With a significant rise in employees working remotely due to the COVID-19 pandemic, employers have become concerned with employee productivity for employees working at their homes. Many employers want to now track their employees’ productivity through electronic monitoring to ensure that employees are not taking advantage of a remote work arrangement as a way to do non-work activities during company time.
As of now, there is no legislation to protect employees’ privacy rights with regards to electronic monitoring, however, the courts have often ruled that employees should only have their privacy infringed upon where it is reasonably necessary for the employer to do so. Government legislation to clarify this point would be a welcome addition to give both employees and employers guidance on how to best tackle this increasingly popular issue.
While we are still waiting for this legislation to be introduced and passed, we have some insight into what to expect.
Under the proposed changes, employers with 25 or more workers will be required to have a written electronic monitoring policy in place for all their employees. The policy would need to contain information on whether the employer electronically monitors its workers, and if so, a description of how and in what circumstances the employer conducts such monitoring. The employer will also need to disclose the purpose of collecting information through electronic monitoring.
The changes above come at the heels of the passing of the Working for Workers Act, 2021, which introduced a requirement for larger employers to implement “right to disconnect” policies, and banned non-competition clauses for most types of employees. Interestingly, in the same announcement regarding electronic monitoring policies, the Ontario government revealed there would be other proposals to be unveiled in the coming days. Stay tuned to stay on top of the ever-changing employment law landscape!
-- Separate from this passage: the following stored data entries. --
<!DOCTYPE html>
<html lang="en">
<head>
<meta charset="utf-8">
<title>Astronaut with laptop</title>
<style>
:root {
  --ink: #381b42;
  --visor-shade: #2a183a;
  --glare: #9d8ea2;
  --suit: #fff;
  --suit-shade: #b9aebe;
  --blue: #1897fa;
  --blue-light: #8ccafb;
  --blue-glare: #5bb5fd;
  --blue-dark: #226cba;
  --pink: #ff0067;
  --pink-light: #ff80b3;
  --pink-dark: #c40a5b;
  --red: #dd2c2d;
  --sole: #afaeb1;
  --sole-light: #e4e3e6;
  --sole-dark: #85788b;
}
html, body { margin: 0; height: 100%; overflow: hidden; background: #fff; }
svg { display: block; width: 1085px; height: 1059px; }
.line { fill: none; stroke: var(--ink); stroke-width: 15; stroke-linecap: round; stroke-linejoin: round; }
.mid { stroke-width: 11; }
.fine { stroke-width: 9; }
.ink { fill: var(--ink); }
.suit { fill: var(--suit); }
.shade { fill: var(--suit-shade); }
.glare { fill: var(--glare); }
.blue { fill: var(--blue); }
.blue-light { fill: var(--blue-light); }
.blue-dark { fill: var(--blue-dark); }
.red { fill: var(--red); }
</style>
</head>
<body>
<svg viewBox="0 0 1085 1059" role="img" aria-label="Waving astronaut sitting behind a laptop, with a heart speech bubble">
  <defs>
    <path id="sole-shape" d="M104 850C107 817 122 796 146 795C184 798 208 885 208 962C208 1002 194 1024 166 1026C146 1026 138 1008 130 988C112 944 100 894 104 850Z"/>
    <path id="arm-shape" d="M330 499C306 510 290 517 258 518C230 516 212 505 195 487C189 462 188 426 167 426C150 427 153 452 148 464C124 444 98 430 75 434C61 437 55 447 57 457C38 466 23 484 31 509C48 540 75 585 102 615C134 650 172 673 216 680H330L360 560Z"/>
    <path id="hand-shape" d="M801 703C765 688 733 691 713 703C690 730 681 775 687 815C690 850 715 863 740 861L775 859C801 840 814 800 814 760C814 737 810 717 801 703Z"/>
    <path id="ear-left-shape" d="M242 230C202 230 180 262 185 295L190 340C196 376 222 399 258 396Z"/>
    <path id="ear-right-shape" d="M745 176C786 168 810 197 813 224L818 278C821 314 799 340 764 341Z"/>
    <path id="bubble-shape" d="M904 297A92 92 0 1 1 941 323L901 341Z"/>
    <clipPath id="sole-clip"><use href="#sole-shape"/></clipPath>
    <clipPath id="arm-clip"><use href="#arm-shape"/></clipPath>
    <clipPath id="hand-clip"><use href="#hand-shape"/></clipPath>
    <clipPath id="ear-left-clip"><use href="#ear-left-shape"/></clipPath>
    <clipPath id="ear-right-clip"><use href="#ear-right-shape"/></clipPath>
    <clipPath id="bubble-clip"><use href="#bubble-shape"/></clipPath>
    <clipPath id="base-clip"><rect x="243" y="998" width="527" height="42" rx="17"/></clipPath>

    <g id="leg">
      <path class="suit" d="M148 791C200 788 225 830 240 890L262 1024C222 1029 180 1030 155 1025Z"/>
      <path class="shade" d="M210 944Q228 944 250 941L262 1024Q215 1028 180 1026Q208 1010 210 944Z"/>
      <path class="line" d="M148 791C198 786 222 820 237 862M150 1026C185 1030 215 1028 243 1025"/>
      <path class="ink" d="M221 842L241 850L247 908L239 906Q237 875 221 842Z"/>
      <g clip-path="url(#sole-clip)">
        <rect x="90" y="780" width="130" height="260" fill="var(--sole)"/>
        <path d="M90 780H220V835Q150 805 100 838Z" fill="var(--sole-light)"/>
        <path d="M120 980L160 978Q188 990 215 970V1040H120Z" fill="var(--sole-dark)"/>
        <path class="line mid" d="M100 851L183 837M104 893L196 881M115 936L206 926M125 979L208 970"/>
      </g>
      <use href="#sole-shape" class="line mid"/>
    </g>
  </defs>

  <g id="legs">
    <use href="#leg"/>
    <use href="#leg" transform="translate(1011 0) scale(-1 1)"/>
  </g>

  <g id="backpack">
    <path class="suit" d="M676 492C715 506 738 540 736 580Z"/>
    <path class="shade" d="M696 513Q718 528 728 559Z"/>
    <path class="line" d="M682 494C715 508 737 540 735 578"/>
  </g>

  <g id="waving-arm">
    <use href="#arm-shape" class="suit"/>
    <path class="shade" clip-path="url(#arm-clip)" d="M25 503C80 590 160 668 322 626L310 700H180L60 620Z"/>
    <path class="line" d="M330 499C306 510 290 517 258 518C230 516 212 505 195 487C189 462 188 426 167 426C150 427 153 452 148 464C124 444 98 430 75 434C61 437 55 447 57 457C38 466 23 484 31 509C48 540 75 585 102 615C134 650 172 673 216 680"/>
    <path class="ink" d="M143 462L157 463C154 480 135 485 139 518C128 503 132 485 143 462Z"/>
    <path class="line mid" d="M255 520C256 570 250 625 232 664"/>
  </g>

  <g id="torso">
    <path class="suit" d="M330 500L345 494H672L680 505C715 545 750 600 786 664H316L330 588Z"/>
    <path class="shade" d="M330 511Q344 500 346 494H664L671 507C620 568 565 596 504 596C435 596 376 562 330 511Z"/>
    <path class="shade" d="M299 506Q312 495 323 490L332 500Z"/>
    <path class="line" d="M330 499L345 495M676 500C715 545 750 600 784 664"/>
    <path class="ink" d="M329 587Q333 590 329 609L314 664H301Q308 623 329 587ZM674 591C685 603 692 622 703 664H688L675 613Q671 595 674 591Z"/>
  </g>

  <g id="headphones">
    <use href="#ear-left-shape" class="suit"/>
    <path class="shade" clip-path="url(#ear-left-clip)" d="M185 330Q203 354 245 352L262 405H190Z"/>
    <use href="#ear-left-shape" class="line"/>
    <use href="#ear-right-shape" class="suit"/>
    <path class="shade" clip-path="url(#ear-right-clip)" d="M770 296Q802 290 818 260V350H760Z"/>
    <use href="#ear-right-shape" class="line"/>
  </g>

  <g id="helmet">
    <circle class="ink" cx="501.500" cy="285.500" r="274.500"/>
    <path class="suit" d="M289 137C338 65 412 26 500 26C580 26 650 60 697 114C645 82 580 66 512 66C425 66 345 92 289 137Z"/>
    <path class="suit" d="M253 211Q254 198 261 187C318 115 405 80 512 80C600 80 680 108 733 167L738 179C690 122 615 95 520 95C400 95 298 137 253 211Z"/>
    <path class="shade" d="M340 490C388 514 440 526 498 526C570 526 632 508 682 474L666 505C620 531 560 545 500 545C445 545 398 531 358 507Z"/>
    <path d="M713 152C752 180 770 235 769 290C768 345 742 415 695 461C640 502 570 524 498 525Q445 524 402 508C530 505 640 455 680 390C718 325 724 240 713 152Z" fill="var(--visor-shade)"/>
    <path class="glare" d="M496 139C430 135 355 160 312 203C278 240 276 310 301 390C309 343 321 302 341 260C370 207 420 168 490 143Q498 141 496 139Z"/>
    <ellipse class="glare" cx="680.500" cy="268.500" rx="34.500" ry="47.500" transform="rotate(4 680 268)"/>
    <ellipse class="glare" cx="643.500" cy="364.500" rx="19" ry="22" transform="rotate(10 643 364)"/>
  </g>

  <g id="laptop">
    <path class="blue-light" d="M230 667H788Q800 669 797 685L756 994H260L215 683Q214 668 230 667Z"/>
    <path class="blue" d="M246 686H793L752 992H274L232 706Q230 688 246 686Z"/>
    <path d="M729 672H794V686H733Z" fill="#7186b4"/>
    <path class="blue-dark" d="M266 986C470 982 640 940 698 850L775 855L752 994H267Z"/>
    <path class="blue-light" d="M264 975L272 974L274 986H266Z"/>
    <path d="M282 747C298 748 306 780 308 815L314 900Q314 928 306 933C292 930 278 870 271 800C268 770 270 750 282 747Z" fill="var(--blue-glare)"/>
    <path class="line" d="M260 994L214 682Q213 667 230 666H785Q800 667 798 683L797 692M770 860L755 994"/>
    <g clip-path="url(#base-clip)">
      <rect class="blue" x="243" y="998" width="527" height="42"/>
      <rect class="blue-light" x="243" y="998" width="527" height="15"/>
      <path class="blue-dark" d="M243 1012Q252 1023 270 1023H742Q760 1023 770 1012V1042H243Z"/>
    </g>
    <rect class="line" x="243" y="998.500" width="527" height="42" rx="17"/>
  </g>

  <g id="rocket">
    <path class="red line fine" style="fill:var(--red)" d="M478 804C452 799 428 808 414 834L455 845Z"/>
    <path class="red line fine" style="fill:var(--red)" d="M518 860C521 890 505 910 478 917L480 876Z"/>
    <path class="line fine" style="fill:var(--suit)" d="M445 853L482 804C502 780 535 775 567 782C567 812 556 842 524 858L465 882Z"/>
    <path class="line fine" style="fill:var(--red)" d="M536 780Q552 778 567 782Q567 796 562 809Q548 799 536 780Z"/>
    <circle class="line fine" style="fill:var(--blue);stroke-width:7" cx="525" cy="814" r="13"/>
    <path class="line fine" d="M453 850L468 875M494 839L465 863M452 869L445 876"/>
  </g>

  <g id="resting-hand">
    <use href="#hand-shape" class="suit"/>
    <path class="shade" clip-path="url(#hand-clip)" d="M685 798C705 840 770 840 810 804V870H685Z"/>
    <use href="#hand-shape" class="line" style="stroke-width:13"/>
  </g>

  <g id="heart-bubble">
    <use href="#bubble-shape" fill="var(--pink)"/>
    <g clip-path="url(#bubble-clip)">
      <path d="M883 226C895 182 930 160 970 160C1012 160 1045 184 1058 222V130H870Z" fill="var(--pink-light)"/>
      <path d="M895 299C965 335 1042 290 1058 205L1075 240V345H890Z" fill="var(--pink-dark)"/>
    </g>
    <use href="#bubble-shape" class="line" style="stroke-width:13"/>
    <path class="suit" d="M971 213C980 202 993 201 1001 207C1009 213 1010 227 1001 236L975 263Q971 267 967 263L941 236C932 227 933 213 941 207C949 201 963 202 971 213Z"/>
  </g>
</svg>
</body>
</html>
Whitten & Lublin’s legal team can provide insight and advice into your specific circumstances. If you are looking for employment lawyers and would like more information about what Whitten & Lublin can do for you, please contact us online or by phone at (416) 640-2667 today.